◆ **TASK GOAL**
From the data below, return all lines holding the string "height".

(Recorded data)
%%

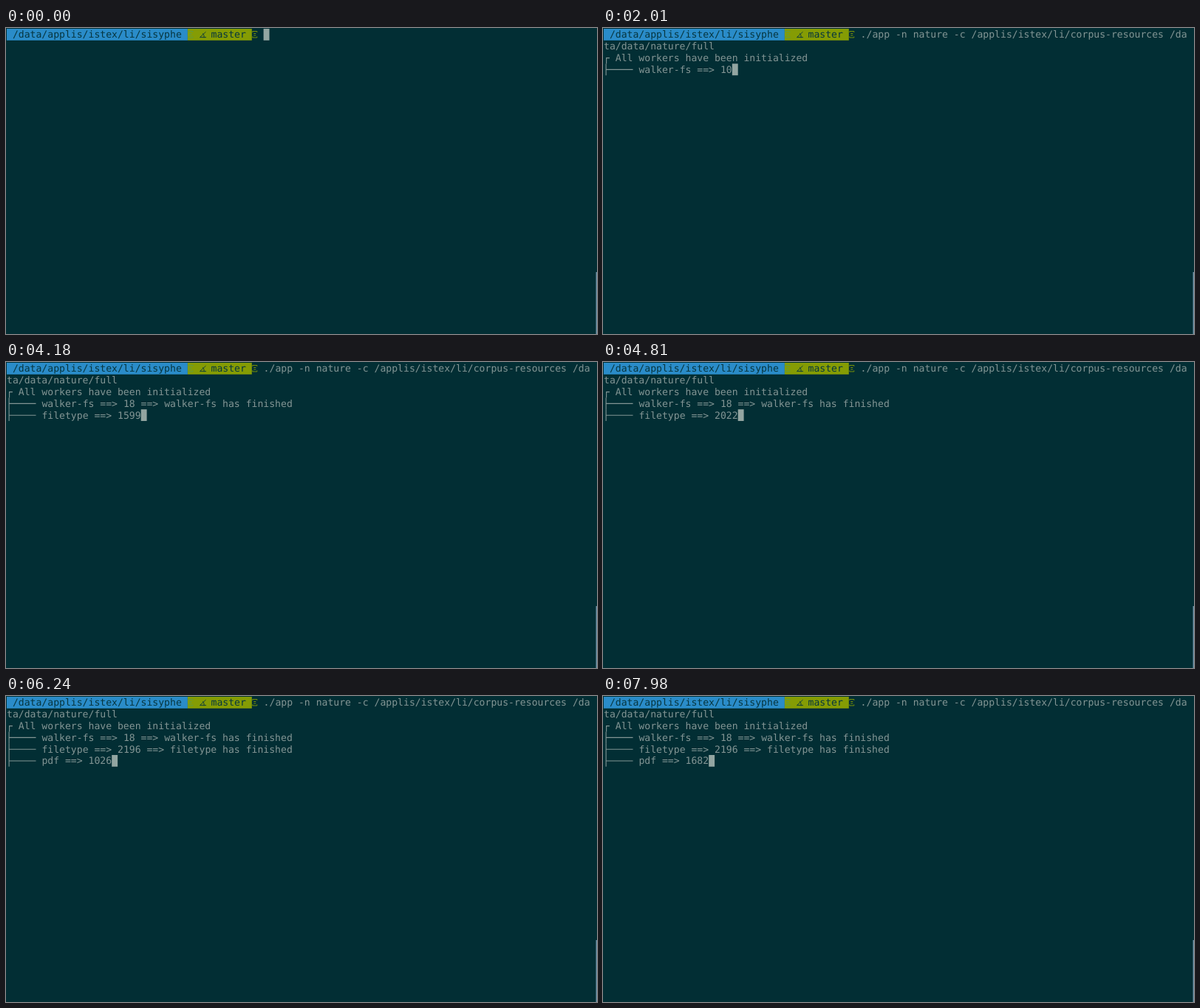
An HTML page for the animation above (8000 ms loop, 800 by 415 pixels).

```html
<!DOCTYPE html>
<html lang="en">
<head>
<meta charset="utf-8">
<title>Terminal session</title>
<style>
  html, body { margin: 0; width: 100%; height: 100%; overflow: hidden; background: #022e34; }
  svg { display: block; width: 100vw; height: 100vh; }
  text {
    font: 13.12px "DejaVu Sans Mono", monospace;
    white-space: pre;
    text-rendering: geometricPrecision;
    fill: #839594;
  }
  .dark { fill: #07363f; }
  .line { fill: none; stroke: #839594; stroke-width: 1.1; }
</style>
</head>
<body>
<svg id="stage" viewBox="0 0 800 415" xmlns="http://www.w3.org/2000/svg">
  <rect width="800" height="415" fill="#022e34"/>
  <rect x="798.6" y="331" width="1.4" height="84" fill="#7597ad"/>
</svg>
<script>
const LOOP = 8000;
const CELL_W = 7.9, CELL_H = 15.8, BASELINE = 12.4;
const SAMPLE_START = 2273.6, SAMPLE_STEP = 52.87;
const COMMAND = "./app -n nature -c /applis/istex/li/corpus-resources /data/data/nature/full";
const WRAP = 56;

// [time, count] points, linear in between
const FILETYPE = [[2270, 64], [3010, 681], [4180, 1599], [5070, 2196]];
const PDF = [[5340, 39], [6130, 984], [6240, 1026], [6920, 1300], [7079, 1300], [7980, 1682]];

const stage = document.getElementById("stage");
const colX = col => 1 + col * CELL_W;
const rowY = row => 1 + row * CELL_H;

function add(tag, attrs) {
  const node = document.createElementNS(stage.namespaceURI, tag);
  for (const name in attrs) node.setAttribute(name, attrs[name]);
  return stage.appendChild(node);
}

function addText(col, row, content = "", cls = "") {
  const node = add("text", { x: colX(col), y: rowY(row) + BASELINE, class: cls });
  node.textContent = content;
  return node;
}

function addBar(col, end, fill) {
  return add("rect", { x: colX(col), y: rowY(0), width: (end - col) * CELL_W, height: CELL_H, fill });
}

// Placeholder box for the separator glyph
function addSeparator(col, stroke) {
  const x = colX(col);
  add("path", {
    d: `M${x + 1} 6V4.5H${x + 7}V6M${x + 2.5} 7.5H${x + 5.5}M${x + 2.5} 10H${x + 5.5}M${x + 1} 11.5V13H${x + 7}V11.5`,
    fill: "none", stroke, "stroke-width": 0.9
  });
}

function addBranch(row) {
  const y = rowY(row);
  return add("path", {
    d: `M4.1 ${y}v${CELL_H}M4.1 ${y + 8}H${colX(5)}`, class: "line"
  });
}

addBar(0, 31, "#2a8cc9");
addBar(31, 42, "#859c04");
addText(1, 0, "/data/applis/istex/li/sisyphe", "dark");
addSeparator(31, "#5f9a46");
add("path", {
  d: "M270.5 5.2L262.5 12.6H271M266.3 7.3Q268.6 9.4 268.2 13.2",
  fill: "none", stroke: "#07363f", "stroke-width": 0.9
});
addText(35, 0, "master", "dark");
addSeparator(42, "#859c04");

const cursor = add("rect", { width: CELL_W, height: CELL_H, fill: "#93a5a1" });
const typed = addText(44, 0);
const wrapped = addText(0, 1);
const header = addText(2, 2);
const corner = add("path", {
  d: `M4.6 ${rowY(3)}V${rowY(2) + 8}H${colX(1)}`, class: "line"
});
const workers = [3, 4, 5].map(row => ({ row, branch: addBranch(row), label: addText(6, row) }));

function show(node, visible) {
  node.setAttribute("visibility", visible ? "visible" : "hidden");
}

function moveCursor(col, row) {
  cursor.setAttribute("x", colX(col));
  cursor.setAttribute("y", rowY(row));
}

function countAt(points, t) {
  if (t <= points[0][0]) return points[0][1];
  for (let i = 1; i < points.length; i++) {
    const [t0, v0] = points[i - 1], [t1, v1] = points[i];
    if (t <= t1) return Math.round(v0 + (v1 - v0) * (t - t0) / (t1 - t0));
  }
  return points[points.length - 1][1];
}

// Counters refresh at a fixed rate, on whole hundredths of a second
function sampleTime(t) {
  const k = Math.max(0, Math.floor((t - SAMPLE_START + 5) / SAMPLE_STEP));
  return Math.round((SAMPLE_START + k * SAMPLE_STEP) / 10) * 10;
}

function progress(name, count, done) {
  return `${name} ==> ${count}` + (done ? ` ==> ${name} has finished` : "");
}

function workerLines(t) {
  const s = sampleTime(t);
  const lines = ["", "", ""];
  if (t >= 2010) lines[0] = progress("walker-fs", t < 2060 ? 10 : 18, t >= 2270);
  // The line is wiped just before its final state is written
  const wiped = t >= 5130 && t < 5340;
  if (t >= 2270 && !wiped) lines[1] = progress("filetype", countAt(FILETYPE, s), t >= 5340);
  if (t >= 5340) lines[2] = progress("pdf", countAt(PDF, s), false);
  return lines;
}

function render(t) {
  const length = t < 260 ? 0 : t < 370 ? 1 : t < 580 ? 2 : COMMAND.length;
  typed.textContent = COMMAND.slice(0, Math.min(length, WRAP));
  wrapped.textContent = length > WRAP ? COMMAND.slice(WRAP, length) : "";

  const started = t >= 2010;
  header.textContent = started ? "All workers have been initialized" : "";
  show(corner, started);

  const lines = workerLines(t);
  workers.forEach(({ branch, label }, i) => {
    label.textContent = lines[i];
    show(branch, lines[i] !== "");
  });

  if (t < 1480) {
    if (length > WRAP) moveCursor(length - WRAP, 1);
    else moveCursor(44 + length, 0);
  } else if (!started) {
    moveCursor(0, 2);
  } else {
    const active = t < 2270 ? 0 : t < 5340 ? 1 : 2;
    const line = lines[active];
    moveCursor(line ? 6 + line.length : 0, workers[active].row);
  }
}

const start = performance.now();
function frame() {
  render((performance.now() - start) % LOOP);
  requestAnimationFrame(frame);
}
render(0);
requestAnimationFrame(frame);
</script>
</body>
</html>
```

%%

◆ **TASK RESPONSE**
  html, body { margin: 0; width: 100%; height: 100%; overflow: hidden; background: #022e34; }
  svg { display: block; width: 100vw; height: 100vh; }
  <rect width="800" height="415" fill="#022e34"/>
  <rect x="798.6" y="331" width="1.4" height="84" fill="#7597ad"/>
  return add("rect", { x: colX(col), y: rowY(0), width: (end - col) * CELL_W, height: CELL_H, fill });
const cursor = add("rect", { width: CELL_W, height: CELL_H, fill: "#93a5a1" });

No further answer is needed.